Grocers and supermarkets have to follow strict hygiene rules when handling produce, so washing it in running water and/or cooking it thoroughly is enough to make it safe.
Just before lockdowns began around the world, many cafes and coffee house chains started refusing to accept reusable cups as a way to protect their staff. But, as mentioned earlier, health experts around the world endorsed a statement today that states that if you wash your reusable cups with soap and hot water, or ideally in a dishwasher if you have one, this is enough to destroy any trace of the virus and keep you and your barista safe. You can also ask for your coffee to be made in their own metal or ceramic cups and then pour it into your reusable cup for contactless coffee.
The same goes for fabric grocery bags. Across the United States, a number of states banned reusable grocery bags in response to the pandemic. But a quick hot wash will remove viruses and pathogenic bacteria.
So where is the misinformation coming from?

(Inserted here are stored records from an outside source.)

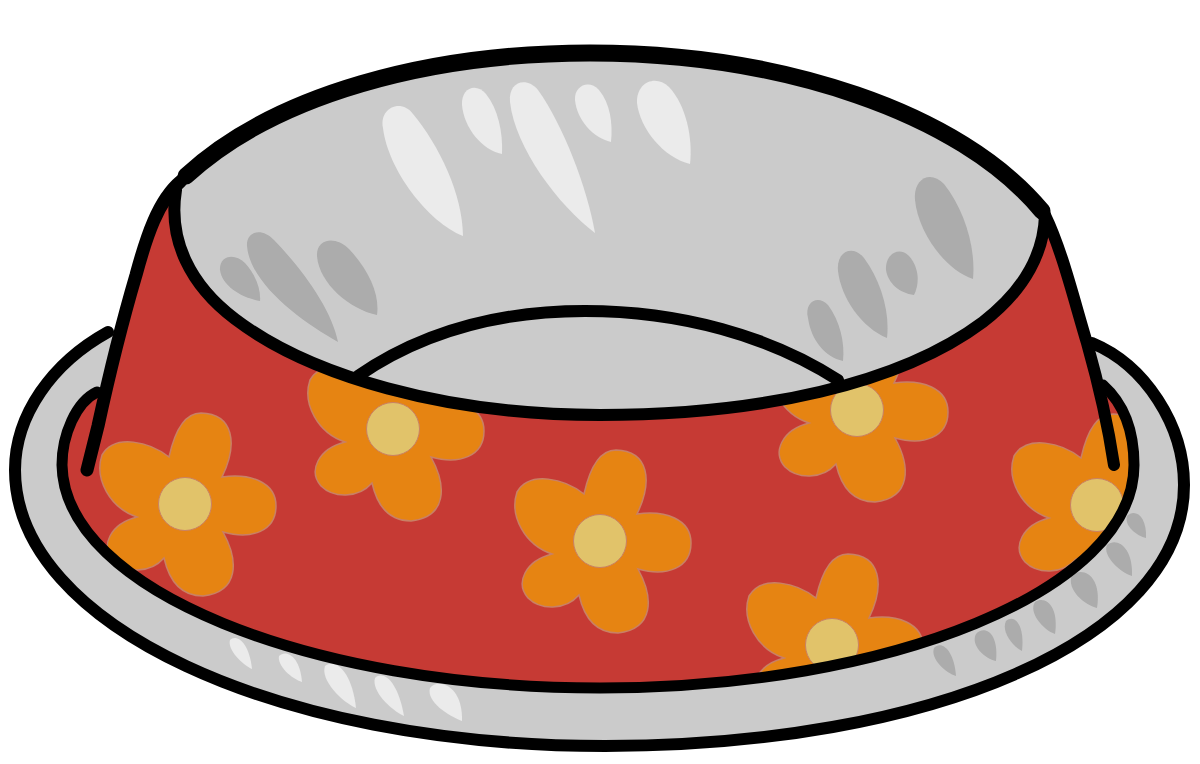
<!DOCTYPE html>
<html lang="en">
<head>
<meta charset="utf-8">
<title>Flowered pet bowl</title>
<style>
:root{--paper:#fff;--ink:#000;--metal:#cbcbcb;--shade:#acacac;--shine:#ebebeb;--red:#c63a34;--petal:#e68412;--petal-edge:#c98065;--pollen:#e1c36a}
html,body{margin:0;background:var(--paper);overflow:hidden}
svg{display:block;width:1200px;height:764px}
.metal{fill:var(--metal)}
.body{fill:var(--red)}
.line{fill:none;stroke:var(--ink);stroke-width:12;stroke-linecap:round;stroke-linejoin:round}
.petals{fill:var(--petal);stroke:var(--petal-edge);stroke-width:1.5}
.pollen{fill:var(--pollen);stroke:var(--petal-edge);stroke-width:1}
.shine{fill:var(--shine)}
.shade{fill:var(--shade)}
</style>
</head>
<body>
<svg viewBox="0 0 1200 764" role="img" aria-label="Red pet bowl with orange flowers and a grey metal inside">
<defs>
<path id="body-shape" d="M180 181C155 202 145 240 134 275C122 316 114 350 104 392H97C76 405 62 435 62 465C64 590 310 688 600 688C890 688 1134 590 1134 465C1134 430 1123 403 1103 385L1090 345C1077 300 1064 250 1045 215Z"/>
<clipPath id="body-clip"><use href="#body-shape"/></clipPath>
<g id="flower">
<path class="petals" d="M-16-47C-10-74 0-91 16-91C49-90 53-60 37-27C65-31 91-22 91 2C91 27 67 36 38 28C54 57 54 88 18 92C-5 92-16 76-21 54C-35 70-60 69-72 57C-85 42-75 20-48 13C-75 4-91-25-83-49C-70-71-35-62-16-47Z"/>
<circle class="pollen" r="26.5"/>
</g>
</defs>

<g id="base">
<path class="metal" d="M108 332C52 363 15 415 15 470C15 625 275 746 605 746C930 746 1184 640 1184 485C1184 425 1145 365 1092 343Z"/>
<path class="line" stroke-width="11" d="M108 332C52 363 15 415 15 470C15 625 275 746 605 746C930 746 1184 640 1184 485C1184 425 1145 365 1092 343"/>
<g class="shine">
<path d="M230 640C236 634 249 641 252 669C243 665 227 650 230 640Z"/>
<path d="M279 656C286 649 300 656 302 682C292 679 277 666 279 656Z"/>
<path d="M325 666C336 658 352 672 356 708C342 702 320 680 325 666Z"/>
<path d="M375 678C384 670 398 682 404 716C391 710 371 691 375 678Z"/>
<path d="M430 688C437 678 463 684 462 721C449 716 426 702 430 688Z"/>
</g>
<g class="shade">
<path d="M934 648C941 640 954 649 956 676C946 673 930 659 934 648Z"/>
<path d="M976 634C984 625 999 632 996 661C985 659 970 645 976 634Z"/>
<path d="M1006 621C1014 614 1025 624 1022 651C1012 646 1001 631 1006 621Z"/>
<path d="M1035 602C1046 595 1059 607 1055 634C1043 630 1028 612 1035 602Z"/>
<path d="M1072 575C1084 566 1102 577 1097 608C1084 605 1066 589 1072 575Z"/>
<path d="M1107 545C1117 537 1133 547 1132 576C1121 573 1102 556 1107 545Z"/>
<path d="M1127 516C1135 508 1147 516 1146 538C1137 536 1124 526 1127 516Z"/>
</g>
</g>

<g id="bowl-body">
<use class="body" href="#body-shape"/>
<g clip-path="url(#body-clip)">
<use href="#flower" x="185" y="504"/>
<use href="#flower" x="393" y="429"/>
<use href="#flower" x="600" y="541"/>
<use href="#flower" x="857" y="410"/>
<use href="#flower" x="1097" y="505"/>
<use href="#flower" x="832" y="645"/>
</g>
<path class="line" d="M97 392C76 402 62 435 62 465C64 590 310 688 600 688C890 688 1134 590 1134 465C1134 430 1123 403 1103 385" style="stroke-width:11"/>
</g>

<g id="inside">
<path class="metal" d="M176 190C265 95 430 53 590 53C780 53 960 112 1045 215C1040 335 830 415 600 415C370 415 160 320 176 190Z"/>
<g class="shine">
<path d="M383 128C379 108 401 98 413 114C439 145 463 195 463 236C428 222 388 170 383 128Z"/>
<path d="M462 105C461 88 476 82 486 94C498 109 503 132 502 154C482 150 464 128 462 105Z"/>
<path d="M510 102C508 82 526 76 538 90C563 125 587 187 595 233C559 206 515 148 510 102Z"/>
<path d="M575 100C574 86 589 79 599 90C610 103 613 123 611 142C593 138 577 120 575 100Z"/>
<path d="M637 103C636 82 656 74 669 87C686 105 693 138 690 164C664 158 640 129 637 103Z"/>
</g>
<g class="shade">
<path d="M220 270C219 256 234 252 245 263C256 275 261 290 260 301C242 298 222 286 220 270Z"/>
<path d="M247 246C246 231 262 227 274 240C303 270 332 310 338 342C302 322 250 284 247 246Z"/>
<path d="M317 256C316 239 335 235 349 249C369 270 380 295 377 315C351 310 319 284 317 256Z"/>
<path d="M808 318C804 302 818 294 828 305C840 321 845 343 843 361C825 357 811 340 808 318Z"/>
<path d="M838 271C836 251 853 244 864 258C881 281 890 312 887 338C862 328 841 298 838 271Z"/>
<path d="M886 270C885 254 899 246 909 256C919 267 920 283 914 295C899 293 888 283 886 270Z"/>
<path d="M915 200C913 178 931 170 944 184C964 209 976 247 973 279C945 270 918 232 915 200Z"/>
</g>
<path class="line" d="M358 376C425 330 500 311 585 311C680 311 770 336 838 380"/>
<path class="line" d="M176 190C168 240 190 285 235 319C310 376 445 415 600 415C760 415 900 384 983 322C1027 288 1044 250 1045 215"/>
<path class="line" style="stroke-width:17" d="M186 176C275 94 430 53 590 53C780 53 960 112 1042 211"/>
</g>

<g id="sides">
<path class="line" style="stroke-width:13" d="M181 181C158 200 146 238 136 275C118 336 108 380 98 426L87 470"/>
<path class="line" d="M1045 215C1062 250 1074 300 1087 343C1098 382 1108 425 1114 465"/>
</g>
</svg>
</body>
</html>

In the midst of the covid-19 crisis, petrochemical companies are connected to efforts to use the pandemic to their advantage, whipping up fear to stem the tide of protest against plastic products.
As the world strives to wean itself off fossil fuels, some of the biggest oil companies in the world – Shell, BP, Saudi Aramco, and Exxon – are investing billions into plastics as the key to their future.
Now the plastics and petrochemicals industry are trying to exploit the world’s covid-19 response by casting their own services as “essential,” lobbying governments for massive bailouts and weaker environmental regulations.
A new research paper by Greenpeace USA has found links between the people supplying and fronting misleading articles on plastics and plastic manufacturers or oil companies.
When the European plastics industry called on the European Commission to lift an EU-wide ban on some single-use plastic items on the grounds of “public safety,” the commission’s Vice President responded, “I really did not appreciate people writing to me and using the need for personal protective equipment as a reason not to have a ban on single-use plastics – there’s really no relationship.”
In the past few years, we’ve seen people all over the world turn away from single-use plastic in droves with bans on plastic bags, straws, cutlery and more.
But sadly, plastic pollution is still a crisis with massive impacts globally, especially in low income communities and communities of colour. The entire lifecycle of plastic is dangerous — from the extraction of the oil used to make it, to its disposal.
In addition to the billions of tonnes of plastics entering the sea every year, the production of plastics and, in many places, the burning of it, are fuelling climate change. Throughout its lifecycle, it’s estimated that by 2050 plastic production from oil could be responsible for up to 12% of the Earth’s remaining total carbon budget (the amount of emissions our climate can reasonably take). That’s the equivalent to 615 coal-fired power plants – showing that plastic is far from being clean and sanitary for the planet.
The problem isn’t going away: a study by the NGO Tearfund released this year shows four global drinks giants in six developing countries could fill 83 football pitches a day with their plastic waste.
And in countries like the UK, much of the plastic waste we create is exported and then ends up in open dumpsites in countries like Malaysia. Local people have to pay the price of the health impacts that follow: burning plastic creates respiratory problems and headaches.
In the current crisis, we should be making decisions based on the advice of medical professionals – not lobbyists for the fossil fuel and plastic industries, who have a history of doing more harm than good.
Nina Schrank is the Plastics Campaigner at Greenpeace UK
This article was originally published on Greenpeace.